§ **Work to be completed**
Select from the records below every line that has the word "object" in it.

──────── Data shown ────────

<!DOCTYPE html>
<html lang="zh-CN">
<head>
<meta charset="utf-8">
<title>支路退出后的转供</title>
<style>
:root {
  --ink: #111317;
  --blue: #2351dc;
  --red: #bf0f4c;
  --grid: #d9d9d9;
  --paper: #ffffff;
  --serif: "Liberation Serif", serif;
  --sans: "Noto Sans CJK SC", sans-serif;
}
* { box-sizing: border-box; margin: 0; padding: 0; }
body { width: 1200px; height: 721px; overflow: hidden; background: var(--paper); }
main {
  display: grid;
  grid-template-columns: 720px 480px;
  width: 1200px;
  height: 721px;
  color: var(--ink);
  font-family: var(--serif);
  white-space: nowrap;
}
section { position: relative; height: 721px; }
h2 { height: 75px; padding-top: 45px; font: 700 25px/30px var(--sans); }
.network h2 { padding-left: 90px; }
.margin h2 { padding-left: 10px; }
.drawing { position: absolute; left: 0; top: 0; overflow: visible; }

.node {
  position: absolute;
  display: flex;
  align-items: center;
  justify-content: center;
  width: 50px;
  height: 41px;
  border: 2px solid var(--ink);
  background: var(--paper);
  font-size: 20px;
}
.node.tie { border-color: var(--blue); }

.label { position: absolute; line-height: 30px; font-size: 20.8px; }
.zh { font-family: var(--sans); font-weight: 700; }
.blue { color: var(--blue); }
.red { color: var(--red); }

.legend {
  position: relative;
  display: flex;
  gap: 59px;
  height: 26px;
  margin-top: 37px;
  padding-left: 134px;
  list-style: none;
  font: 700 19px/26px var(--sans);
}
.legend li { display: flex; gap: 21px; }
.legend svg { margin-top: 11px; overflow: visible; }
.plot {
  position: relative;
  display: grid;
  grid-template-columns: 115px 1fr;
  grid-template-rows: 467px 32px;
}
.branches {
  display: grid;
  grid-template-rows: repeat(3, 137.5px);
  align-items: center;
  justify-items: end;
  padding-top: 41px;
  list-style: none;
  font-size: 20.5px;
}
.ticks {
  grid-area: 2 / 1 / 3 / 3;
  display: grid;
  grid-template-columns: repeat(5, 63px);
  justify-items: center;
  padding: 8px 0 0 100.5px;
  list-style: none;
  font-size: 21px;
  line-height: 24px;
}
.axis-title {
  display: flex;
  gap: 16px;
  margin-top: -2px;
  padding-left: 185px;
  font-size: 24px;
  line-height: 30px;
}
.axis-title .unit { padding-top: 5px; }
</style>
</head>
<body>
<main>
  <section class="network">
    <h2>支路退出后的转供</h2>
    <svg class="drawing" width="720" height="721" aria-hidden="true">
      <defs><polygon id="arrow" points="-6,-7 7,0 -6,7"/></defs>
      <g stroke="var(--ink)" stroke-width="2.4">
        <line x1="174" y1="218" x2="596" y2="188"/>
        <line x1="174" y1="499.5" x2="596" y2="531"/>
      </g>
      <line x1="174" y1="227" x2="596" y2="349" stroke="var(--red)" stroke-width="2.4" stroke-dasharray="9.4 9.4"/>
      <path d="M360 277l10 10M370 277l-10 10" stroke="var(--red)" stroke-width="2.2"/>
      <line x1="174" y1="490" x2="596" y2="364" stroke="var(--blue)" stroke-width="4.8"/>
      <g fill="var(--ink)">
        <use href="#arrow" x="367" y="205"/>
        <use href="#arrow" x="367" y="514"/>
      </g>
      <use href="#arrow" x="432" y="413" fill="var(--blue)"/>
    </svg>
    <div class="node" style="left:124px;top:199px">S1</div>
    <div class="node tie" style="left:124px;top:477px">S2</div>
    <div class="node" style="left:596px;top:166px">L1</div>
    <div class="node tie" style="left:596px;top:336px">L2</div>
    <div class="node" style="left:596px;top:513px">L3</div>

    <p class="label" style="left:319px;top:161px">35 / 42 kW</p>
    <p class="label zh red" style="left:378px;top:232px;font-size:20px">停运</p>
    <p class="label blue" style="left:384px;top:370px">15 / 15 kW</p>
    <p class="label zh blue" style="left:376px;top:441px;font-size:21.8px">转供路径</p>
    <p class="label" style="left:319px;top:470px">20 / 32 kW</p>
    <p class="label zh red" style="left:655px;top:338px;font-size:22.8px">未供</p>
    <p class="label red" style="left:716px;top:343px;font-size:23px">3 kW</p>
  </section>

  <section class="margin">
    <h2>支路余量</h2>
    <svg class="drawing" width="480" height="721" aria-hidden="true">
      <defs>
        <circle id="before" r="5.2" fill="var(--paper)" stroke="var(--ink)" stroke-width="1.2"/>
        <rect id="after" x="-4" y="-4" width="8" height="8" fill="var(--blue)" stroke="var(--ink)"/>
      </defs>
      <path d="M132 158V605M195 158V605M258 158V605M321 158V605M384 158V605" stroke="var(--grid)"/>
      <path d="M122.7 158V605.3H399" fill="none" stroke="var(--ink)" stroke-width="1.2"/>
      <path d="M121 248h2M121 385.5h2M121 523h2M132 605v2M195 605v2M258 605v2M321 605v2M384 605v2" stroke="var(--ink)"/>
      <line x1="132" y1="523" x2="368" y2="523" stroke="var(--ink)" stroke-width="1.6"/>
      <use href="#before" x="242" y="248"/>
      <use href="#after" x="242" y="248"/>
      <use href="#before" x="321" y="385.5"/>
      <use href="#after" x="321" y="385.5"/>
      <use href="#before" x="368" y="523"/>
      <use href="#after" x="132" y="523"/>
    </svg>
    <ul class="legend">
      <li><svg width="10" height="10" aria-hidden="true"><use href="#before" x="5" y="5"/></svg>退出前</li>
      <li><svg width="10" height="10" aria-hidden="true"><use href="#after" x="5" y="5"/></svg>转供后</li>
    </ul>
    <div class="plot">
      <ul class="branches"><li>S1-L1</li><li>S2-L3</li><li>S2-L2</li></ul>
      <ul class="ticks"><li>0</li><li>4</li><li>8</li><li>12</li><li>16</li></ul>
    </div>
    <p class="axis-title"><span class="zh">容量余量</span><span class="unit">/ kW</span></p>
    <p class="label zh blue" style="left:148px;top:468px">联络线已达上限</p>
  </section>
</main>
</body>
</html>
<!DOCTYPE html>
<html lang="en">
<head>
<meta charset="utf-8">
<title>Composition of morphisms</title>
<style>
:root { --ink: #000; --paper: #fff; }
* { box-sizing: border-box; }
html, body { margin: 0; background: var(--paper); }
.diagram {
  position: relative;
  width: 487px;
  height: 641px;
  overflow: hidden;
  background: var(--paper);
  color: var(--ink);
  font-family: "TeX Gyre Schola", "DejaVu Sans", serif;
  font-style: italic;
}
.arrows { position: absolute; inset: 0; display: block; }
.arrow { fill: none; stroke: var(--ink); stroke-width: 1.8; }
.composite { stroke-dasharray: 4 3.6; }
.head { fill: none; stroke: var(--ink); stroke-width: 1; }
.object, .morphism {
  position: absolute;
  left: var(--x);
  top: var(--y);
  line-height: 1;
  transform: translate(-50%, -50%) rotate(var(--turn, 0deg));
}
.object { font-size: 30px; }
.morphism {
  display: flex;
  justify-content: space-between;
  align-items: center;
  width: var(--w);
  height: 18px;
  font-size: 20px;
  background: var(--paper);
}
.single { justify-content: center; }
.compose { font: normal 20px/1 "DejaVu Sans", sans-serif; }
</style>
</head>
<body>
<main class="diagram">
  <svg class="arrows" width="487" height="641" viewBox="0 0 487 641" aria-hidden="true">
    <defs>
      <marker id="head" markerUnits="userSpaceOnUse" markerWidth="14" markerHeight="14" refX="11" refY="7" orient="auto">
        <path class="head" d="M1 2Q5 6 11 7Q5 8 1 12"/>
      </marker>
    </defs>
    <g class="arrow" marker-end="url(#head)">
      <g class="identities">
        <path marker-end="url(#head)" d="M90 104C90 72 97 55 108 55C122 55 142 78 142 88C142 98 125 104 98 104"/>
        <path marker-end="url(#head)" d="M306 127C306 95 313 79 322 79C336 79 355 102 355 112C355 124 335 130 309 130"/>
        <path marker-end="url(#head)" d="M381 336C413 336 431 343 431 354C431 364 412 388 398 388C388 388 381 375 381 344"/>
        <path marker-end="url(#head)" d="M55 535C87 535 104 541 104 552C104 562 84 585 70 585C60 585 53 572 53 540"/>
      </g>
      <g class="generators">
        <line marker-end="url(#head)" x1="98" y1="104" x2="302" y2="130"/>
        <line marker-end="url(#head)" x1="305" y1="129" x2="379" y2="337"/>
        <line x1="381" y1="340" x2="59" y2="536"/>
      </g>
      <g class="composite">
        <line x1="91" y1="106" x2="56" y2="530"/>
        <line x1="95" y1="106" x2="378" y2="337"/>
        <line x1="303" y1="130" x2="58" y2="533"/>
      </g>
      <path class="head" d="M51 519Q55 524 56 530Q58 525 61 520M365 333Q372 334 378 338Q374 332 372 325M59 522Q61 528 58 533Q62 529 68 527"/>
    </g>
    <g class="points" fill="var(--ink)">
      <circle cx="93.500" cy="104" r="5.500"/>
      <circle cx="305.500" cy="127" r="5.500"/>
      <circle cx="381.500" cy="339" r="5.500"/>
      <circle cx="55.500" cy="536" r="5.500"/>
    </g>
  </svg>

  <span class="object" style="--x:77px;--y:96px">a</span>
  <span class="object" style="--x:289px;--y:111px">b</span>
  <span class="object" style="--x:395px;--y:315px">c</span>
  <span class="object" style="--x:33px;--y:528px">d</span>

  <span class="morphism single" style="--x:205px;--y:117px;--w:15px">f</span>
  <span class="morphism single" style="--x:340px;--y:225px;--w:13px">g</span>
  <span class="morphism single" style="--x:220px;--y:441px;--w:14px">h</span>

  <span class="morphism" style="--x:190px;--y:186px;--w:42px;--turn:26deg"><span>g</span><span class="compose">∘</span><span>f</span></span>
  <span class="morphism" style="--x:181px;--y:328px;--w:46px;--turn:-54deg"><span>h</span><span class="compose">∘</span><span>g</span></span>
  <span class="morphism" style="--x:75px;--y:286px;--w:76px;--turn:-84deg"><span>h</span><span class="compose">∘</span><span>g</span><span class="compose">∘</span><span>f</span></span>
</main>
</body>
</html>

────────

§ **Task answer**
.object, .morphism {
.object { font-size: 30px; }
  <span class="object" style="--x:77px;--y:96px">a</span>
  <span class="object" style="--x:289px;--y:111px">b</span>
  <span class="object" style="--x:395px;--y:315px">c</span>
  <span class="object" style="--x:33px;--y:528px">d</span>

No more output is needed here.